Elva a Talk Up!
"Do you take this woman/man to be your lawfully wedded husband/wife?" is a commonly used phrase in western society's marriage rituals.
But I'm proposing it be upgraded and amended to reflect the truth.
It should be: "Do you take this man/woman, his/her family, friends and pets to be a part of your life for as long as you both shall live?"
You wouldn't be able to dissect the question and answer positively for some elements because, let's face it, when you get into a serious, legally binding relationship with someone, that is exactly what will happen. You will be inheriting the whole kit and caboodle.
We hear mother-in-law jokes all the time. Mothers-in-law are painted as the most cantankerous people on the planet and the belief is she can make your life with your spouse a living hell if she decides that you are not worthy.
I know one young lady who despite all the signs, red flags and blaring alarms that her mother-in-law did not approve of her for her son, she decided that her love could stand up to any test and so she went ahead and said "I do".
It was a lovely wedding, the mother-in-law attended, but sat at the back of the church with her invited guest — the groom's ex-girlfriend. She did everything possible to break them apart, including inviting her son over and having the ex-girlfriend as the only other invited dinner guest, she even stooped to using witchcraft. The biggest blow was when the couple had their first child she created a stink at the hospital claiming that the child was not her son's. The young couple held it together for four years, but love was not able to conquer all this time around. The pressure was too much and their marriage crumbled.
There are some wonderful mothers-in-law out there who support and encourage, but some bad ones do exist and they are not alone.
Let's not for one minute overlook the friends. Your friends know things about you that your spouse will never know. Chances are you have known them longer than you have known your spouse and their opinion is usually respected. If one of your friends does not like your spouse, the dolly house is on shaky ground. They may not be blood, but they can cause sufficient havoc to create misery in a couple's life. They can influence all sorts of deviant behaviour if they so decide that this person is not for you.
We can rise above the influence, but let's face it, it only takes a grain of doubt to start an avalanche of mistrust. And without trust a relationship cannot succeed.
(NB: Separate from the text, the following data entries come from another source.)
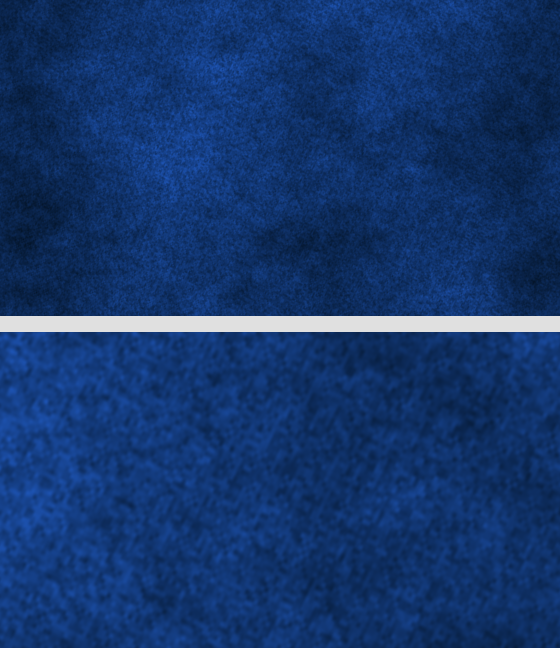
Top, the full canvas; bottom, a detail of the centre.
Write a Shadertoy shader that draws this texture.

```glsl
// Worn blue suede: cloudy stains, crumbly blotches and fine fibre grain.
// Layers of value noise add up to one tone, which shifts a base blue
// along a single dark-to-light direction; broad shading dims the sides.

#define BASE_BLUE   vec3(0.062, 0.199, 0.423)
#define TONE_SLOPE  vec3(0.19, 0.46, 1.0)
#define CLOUD_SCALE 2.2
#define CLOUD_DEPTH 0.075
#define BLOTCH_SCALE 11.0
#define BLOTCH_DEPTH 0.048
#define GRAIN_SCALE 130.0
#define GRAIN_DEPTH 0.075
#define STREAK_DEPTH 0.022
#define EDGE_DEPTH  0.11

float hash(vec2 p) {
    return fract(sin(dot(p, vec2(127.1, 311.7))) * 43758.5453);
}

// Smooth value noise in the range -1 to 1
float noise(vec2 p) {
    vec2 cell = floor(p);
    vec2 f = fract(p);
    vec2 w = f * f * (3.0 - 2.0 * f);
    float low = mix(hash(cell), hash(cell + vec2(1.0, 0.0)), w.x);
    float high = mix(hash(cell + vec2(0.0, 1.0)), hash(cell + vec2(1.0, 1.0)), w.x);
    return 2.0 * mix(low, high, w.y) - 1.0;
}

// Four turned octaves; gain sets how rough the sum is
float fbm(vec2 p, float gain) {
    mat2 turn = mat2(0.8, 0.6, -0.6, 0.8);
    float sum = 0.0;
    float weight = 1.0;
    for (int i = 0; i < 4; i++) {
        sum += weight * noise(p);
        p = turn * p * 2.03 + 17.3;
        weight *= gain;
    }
    return sum;
}

// Broad light: a pale upright band, a soft glow and dim sides
float shading(vec2 uv) {
    float band = exp(-pow((uv.x - 0.33) / 0.13, 2.0));
    vec2 fromGlow = (uv - vec2(0.62, 0.55)) / vec2(0.16, 0.3);
    float glow = exp(-dot(fromGlow, fromGlow));
    float rightEdge = smoothstep(0.78, 1.0, uv.x);
    float leftEdge = 1.0 - smoothstep(0.0, 0.22, uv.x);
    return 0.035 * band + 0.035 * glow - EDGE_DEPTH * (rightEdge + 0.4 * leftEdge);
}

// Short fibres: two fine layers, slightly stretched along crossing slants
float fibreGrain(vec2 p) {
    vec2 slant = vec2(p.x + 0.4 * p.y, p.y - 0.4 * p.x);
    vec2 counter = vec2(p.x - 0.5 * p.y, p.y + 0.5 * p.x);
    float coarse = noise(slant * GRAIN_SCALE * vec2(1.0, 0.8) + 5.1);
    float fine = noise(counter * GRAIN_SCALE * vec2(1.6, 1.3) + 41.7);
    return 0.8 * coarse + fine;
}

void mainImage(out vec4 fragColor, in vec2 fragCoord) {
    vec2 uv = fragCoord / iResolution.xy;
    vec2 p = fragCoord / iResolution.y;

    // Stains and crumbs, with crumbs a little wider than tall
    float clouds = fbm(p * CLOUD_SCALE + 3.7, 0.55);
    float blotches = fbm(p * BLOTCH_SCALE * vec2(0.8, 1.0) + 29.4, 0.75);
    float streaks = noise(vec2(p.x * 9.0, p.y * 0.8) + 61.2);

    // Grain shows more on the paler, raised nap
    float tone = shading(uv) + CLOUD_DEPTH * clouds + BLOTCH_DEPTH * blotches
               + STREAK_DEPTH * streaks;
    float napHeight = clamp(1.0 + 2.5 * tone, 0.65, 1.35);
    tone += GRAIN_DEPTH * napHeight * fibreGrain(p);

    vec3 color = BASE_BLUE + TONE_SLOPE * clamp(tone, -0.27, 0.33);
    fragColor = vec4(color, 1.0);
}
```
Marriage is hard, don't be fooled, there are enough curve balls and footfalls on the path of togetherness and without a strong support mechanism it is even harder. It should be about a couple working it through, but no man, or in this case, no couple is an island.
Prior to marriage, take the time to assess your future spouse's family members, friends, co-workers and pets, yes pets!
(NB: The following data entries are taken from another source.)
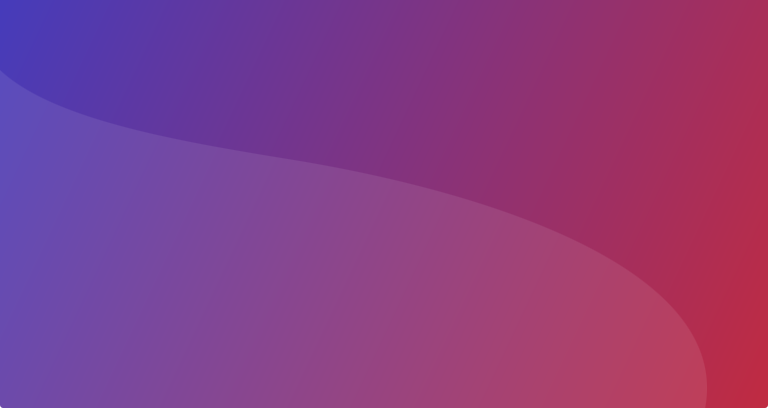
A Shadertoy shader for this background:

```glsl
// Diagonal blue-to-red gradient with a pale translucent wave rising from the lower left.

const vec3 BLUE = vec3(0.272, 0.233, 0.732);
const vec3 RED = vec3(0.755, 0.168, 0.255);
const float VEIL_OPACITY = 0.09;
const float CORNER_RADIUS = 0.008;

vec2 cubicBezier(vec2 a, vec2 b, vec2 c, vec2 d, float t) {
    float s = 1.0 - t;
    return s * s * s * a + 3.0 * s * s * t * b + 3.0 * s * t * t * c + t * t * t * d;
}

// Finds x where a curve that descends steadily reaches height y, by bisection.
float curveX(vec2 a, vec2 b, vec2 c, vec2 d, float y, float tMax) {
    float lo = 0.0, hi = tMax;
    for (int i = 0; i < 20; i++) {
        float mid = 0.5 * (lo + hi);
        if (cubicBezier(a, b, c, d, mid).y < y) lo = mid;
        else hi = mid;
    }
    return cubicBezier(a, b, c, d, 0.5 * (lo + hi)).x;
}

// Right-hand boundary of the wave; y runs downward from the top.
float waveEdge(float y) {
    vec2 joint = vec2(0.3906, 0.3946);
    if (y < joint.y) {
        return curveX(vec2(0.0, 0.1716), vec2(0.0716, 0.299),
                      vec2(0.2474, 0.3505), joint, y, 1.0);
    }
    return curveX(joint, vec2(0.638, 0.473),
                  vec2(0.9206, 0.6495), vec2(0.9206, 0.951), y, 1.15);
}

// Signed distance to a box with rounded corners.
float roundedBox(vec2 p, vec2 halfSize, float radius) {
    vec2 q = abs(p) - halfSize + radius;
    return length(max(q, 0.0)) + min(max(q.x, q.y), 0.0) - radius;
}

// Antialiased coverage of the region where the field is negative.
float coverage(float field, float pixel) {
    return clamp(0.5 - field / max(pixel, 1e-6), 0.0, 1.0);
}

void mainImage(out vec4 fragColor, in vec2 fragCoord) {
    vec2 uv = fragCoord / iResolution.xy;
    uv.y = 1.0 - uv.y;

    // Slanted background gradient
    vec3 color = mix(BLUE, RED, dot(uv, vec2(0.8, 0.2)));

    // Translucent wave
    float wave = uv.x - waveEdge(uv.y);
    color = mix(color, vec3(1.0), VEIL_OPACITY * coverage(wave, fwidth(wave)));

    // Small rounded corners along the bottom, on white
    float aspect = iResolution.x / iResolution.y;
    vec2 p = vec2((uv.x - 0.5) * aspect, uv.y);
    float card = roundedBox(p, vec2(0.5 * aspect, 1.0), CORNER_RADIUS);
    color = mix(vec3(1.0), color, coverage(card, 1.0 / iResolution.y));

    fragColor = vec4(color, 1.0);
}
```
A cat/dog that doesn't like you can destroy your property and scratch/bite the dickens out of you, so don't underestimate them. You all don't have to be best friends, but at least have a civil working relationship. Let your spouse know if you pick up on any 'vibes' that would suggest animosity down the road. All of this should be hashed out before the ring goes on the finger.
Anyway, that's my time for this week, catch you all next week same time, same paper. Please take your own paper or green bags to the grocery/supermarket. Renew, re-use, recycle and save mother Earth. Follow me on Twitter @ElvaJamaica email your comments firstname.lastname@example.org